Postcode prejudice dictates the game of love

Do you judge potential partners based on where they live? As a single Inner Westie, would you jump at the chance to date someone from Enmore, but scoff at the idea of a relationship with someone from Cronulla?

The rising popularity of mobile apps such as Tinder and Grindr, which match you up with singles within a close geographical proximity to you, suggest that people are more and more unwilling to travel very far for love.

It seems the days of travelling to Europe and getting swept up in a summer romance are over and people are more likely to search for love in their own backyards – or at least, in their own suburb.

While the reason for this could be the innocent convenience of having your beloved nearby (booty call, anyone?), there are more sinister explanations for the appeal of common locality.

Sydneysiders face a unique difficulty in inter-suburban romance, simply because of the rampant stereotypes that exist based on
your postcode.

A Bondi hipster, sipping his cold drip coffee and wading through folds of organic cotton harem pants, would certainly turn his nose up at a cashmere swaddled, four-wheel driver from the North Shore, hurrying home to her white picket fence.
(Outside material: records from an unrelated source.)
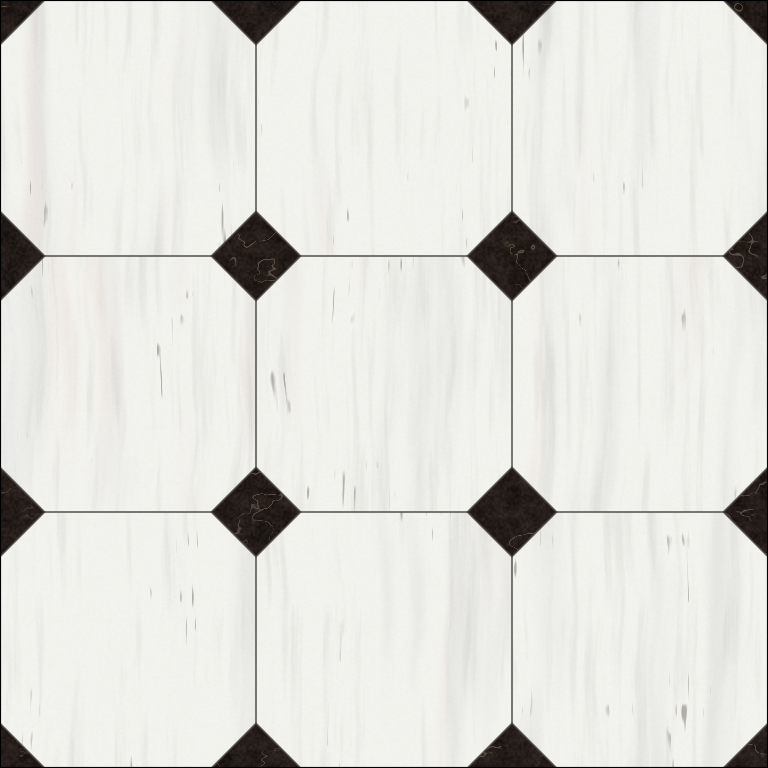
Give the GLSL for this pattern, as a three.js fragment shader.

```glsl
varying vec2 vUv;

float hash(vec2 p) {
  p = fract(p * vec2(0.1031, 0.1137));
  p += dot(p, p.yx + 33.33);
  return fract((p.x + p.y) * p.x * 7.31);
}

float noise(vec2 p) {
  vec2 i = floor(p), f = fract(p);
  f = f * f * (3.0 - 2.0 * f);
  return mix(mix(hash(i), hash(i + vec2(1.0, 0.0)), f.x),
             mix(hash(i + vec2(0.0, 1.0)), hash(i + 1.0), f.x), f.y);
}

float fbm(vec2 p) {
  float sum = 0.0, gain = 0.5;
  for (int i = 0; i < 4; i++) {
    sum += gain * noise(p);
    p = p * 2.03 + 17.0;
    gain *= 0.5;
  }
  return sum / 0.9375;
}

// White marble with soft vertical streaks, seeded per tile
vec3 whiteMarble(vec2 p) {
  vec2 tile = floor(p);
  vec2 s = p + tile * vec2(7.3, 11.7) + 5.0;
  s.x += 0.03 * (noise(s * vec2(2.0, 3.0)) - 0.5);
  float broad = smoothstep(0.48, 0.85, fbm(s * vec2(7.0, 0.7)));
  float fine = smoothstep(0.5, 0.9, fbm(s * vec2(32.0, 2.2) + 40.0));
  float warm = smoothstep(0.55, 0.85, noise(s * vec2(9.0, 0.6) + 80.0));
  vec3 color = vec3(0.95, 0.95, 0.932);
  color -= broad * mix(vec3(0.055, 0.055, 0.05), vec3(0.025, 0.06, 0.065), warm);
  color -= fine * vec3(0.045);
  color += 0.012 * (noise(p * 150.0) - 0.5);

  // Sparse hairline cracks
  float crack = smoothstep(0.82, 0.97, noise(s * vec2(85.0, 9.0) + 130.0));
  crack *= smoothstep(0.72, 0.86, noise(s * vec2(8.0, 4.0) + 60.0));
  return mix(color, vec3(0.55, 0.54, 0.51), 0.65 * crack);
}

// Dark brown stone with grain and thin pale veins, seeded per inset
vec3 darkStone(vec2 q, vec2 inset) {
  vec2 s = q + inset * vec2(5.7, 9.1) + 20.0;
  vec3 color = mix(vec3(0.085, 0.065, 0.055), vec3(0.19, 0.155, 0.14), fbm(s * 22.0));
  color += 0.06 * (noise(s * 120.0) - 0.5);
  float vein = abs(fbm(s * vec2(6.0, 9.0) + 50.0) - 0.5);
  float visible = smoothstep(0.4, 0.75, noise(s * 9.0 + 90.0));
  return mix(color, vec3(0.48, 0.43, 0.37), 0.6 * visible * (1.0 - smoothstep(0.002, 0.016, vein)));
}

void main() {
  vec2 p = vUv * 3.0;
  vec2 inset = floor(p + 0.5);
  vec2 q = p - inset;
  vec2 a = abs(q);

  // Grout along the tile sides
  float joint = 1.0 - smoothstep(0.0005, 0.006, min(a.x, a.y));
  vec3 color = mix(whiteMarble(p), vec3(0.3, 0.3, 0.28), 0.9 * joint);

  // Diamond insets centred on the tile corners
  float diamond = (a.x + a.y - 0.174) * 0.7071;
  color = mix(color, darkStone(q, inset), 1.0 - smoothstep(-0.003, 0.003, diamond));
  color = mix(color, vec3(0.27, 0.25, 0.23), 0.75 * (1.0 - smoothstep(0.001, 0.006, abs(diamond))));

  // Thin black border of the canvas
  vec2 margin = min(vUv, 1.0 - vUv);
  color *= smoothstep(0.0008, 0.0022, min(margin.x, margin.y));

  gl_FragColor = vec4(color, 1.0);
}
```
By the same token, a kale smoothie obsessed Balmainite would find the dreadlocked pursuits of a Newtown musician ridiculous, as would a blasé Northern Beaches surfie reject advances from a mega-mall, McMansion dwelling Hills District townie.

These days, residents of each clearly defined Sydney suburb seem to be conforming to such strict idiosyncrasies that it is becoming more and more difficult to relate to those living north of the Harbour Bridge if you live on the south.

“I don’t even bother with someone if they’re not from the Inner West,” one local resident remarked. “If they mention they’re from somewhere else it’s like, OK, we’re done here.” After overhearing sentiments like this one too many times while doing the Bay Run, it is easy to deduce that postcode prejudice plays a big role in how singles vet a potential partner.

It’s not all about shunning certain types of people either. In the same way that some people may avoid partners based on locality, others may actively seek out those from a particular area, and hanging out in the right place could increase your chances of running into Mr/Miss Right. For example, with the average annual income there a cool $142,000, those looking to bag a breadwinner should head to Mosman on Sydney’s Lower North Shore.

This is all very superficial though and ultimately location-based dating apps restrict the possibility of meeting that special someone who could be waiting a few suburbs away from home. So, next time you meet someone from an unexpected place, don’t dismiss them because of postcode pride and prejudice – who knows, the serendipitous encounter could be the start of a whole new chapter.

• Words: Lois Lane.